  21. Key Contribution: Over the Top[ Go to top ]

    I'm both a scrummaster for a small development team and enterprise scrummaster for my division (and a CSM blah blah blah). I tried to scan this to find the new contributions. The only thing that resonated for me was the concept of "over the top". In our world of 200+ developers, Scrum causes heartache for some stakeholders: They can't start PR, marketing, etc. significantly in advance of a release, because developers won't commit to both release-date and feature-set. (They can commit to either release-date OR feature-set, but not both.) We realize this is a problem, and it is gradually changing how we prioritize work: we are starting to prioritize essential infrastructure and features earlier. Once we reach "production ready", then product management has a freer hand to introduce features they want to experiment with.
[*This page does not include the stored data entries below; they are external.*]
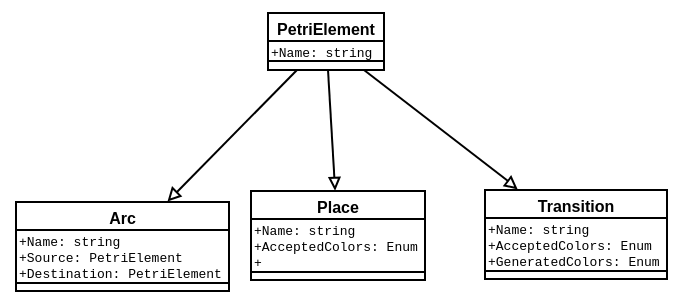
<!DOCTYPE html>
<html lang="en">
<head>
<meta charset="utf-8">
<title>Class diagram</title>
<style>
:root { --ink: #000; --paper: #fff; }
* { box-sizing: border-box; margin: 0; padding: 0; }
body { width: 684px; height: 304px; overflow: hidden; background: var(--paper); color: var(--ink); }
.diagram { position: relative; width: 684px; height: 304px; overflow: hidden; }
.connectors { position: absolute; inset: 0; fill: var(--paper); stroke: var(--ink); stroke-width: 2; }
.class { position: absolute; display: grid; grid-template-rows: 28px 53px 6px; height: 91px; border: 2px solid var(--ink); background: var(--paper); }
.class h2 { padding-top: 5px; border-bottom: 2px solid var(--ink); font: bold 16px/21px "Liberation Sans", Arial, sans-serif; text-align: center; white-space: nowrap; }
.attributes { padding: 4px 0 0 2px; border-bottom: 2px solid var(--ink); list-style: none; font: 13px/16px "Liberation Mono", monospace; white-space: nowrap; }
.attributes li { height: 16px; }
.petri-element { left: 267px; top: 12px; width: 118px; height: 59px; grid-template-rows: 28px 20px 7px; }
.arc { left: 15px; top: 201px; width: 215px; }
.place { left: 250px; top: 190px; width: 176px; }
.transition { left: 484px; top: 189px; width: 184px; }
</style>
</head>
<body>
<main class="diagram">
  <section class="class petri-element">
    <h2>PetriElement</h2>
    <ul class="attributes"><li>+Name: string</li></ul>
  </section>
  <section class="class arc">
    <h2>Arc</h2>
    <ul class="attributes"><li>+Name: string</li><li>+Source: PetriElement</li><li>+Destination: PetriElement</li></ul>
  </section>
  <section class="class place">
    <h2>Place</h2>
    <ul class="attributes"><li>+Name: string</li><li>+AcceptedColors: Enum</li><li>+</li></ul>
  </section>
  <section class="class transition">
    <h2>Transition</h2>
    <ul class="attributes"><li>+Name: string</li><li>+AcceptedColors: Enum</li><li>+GeneratedColors: Enum</li></ul>
  </section>
  <svg class="connectors" width="684" height="304" viewBox="0 0 684 304" aria-hidden="true">
    <line x1="297" y1="70" x2="176" y2="193"/>
    <polygon points="169,200 172.5,188 180.5,196"/>
    <line x1="328" y1="70" x2="334.4" y2="178"/>
    <polygon points="335,188.5 329.5,178 339.5,177.5"/>
    <line x1="364" y1="70" x2="508" y2="181"/>
    <polygon points="516,188 504.5,185.5 511,177"/>
  </svg>
</main>
</body>
</html>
It is at this point that engineering can say, "Release anytime." This "over the top" point is where product management has much more control, and they typically have months left to implement all these less-infrastructure-impacting features. Product managers can, at that point, set the release date based on the features they think they want to provide, and the (by now stable) team velocity. When the release date arrives, the implemented feature set may not be exactly what product managers expected, and they just have to deal with that (i.e. not list inessential features in marketing materials). I think most Scrum implementations self-organize around their specific needs, and will likely get to this strategy if they need it. But Harald has given it a decent name: "over the top".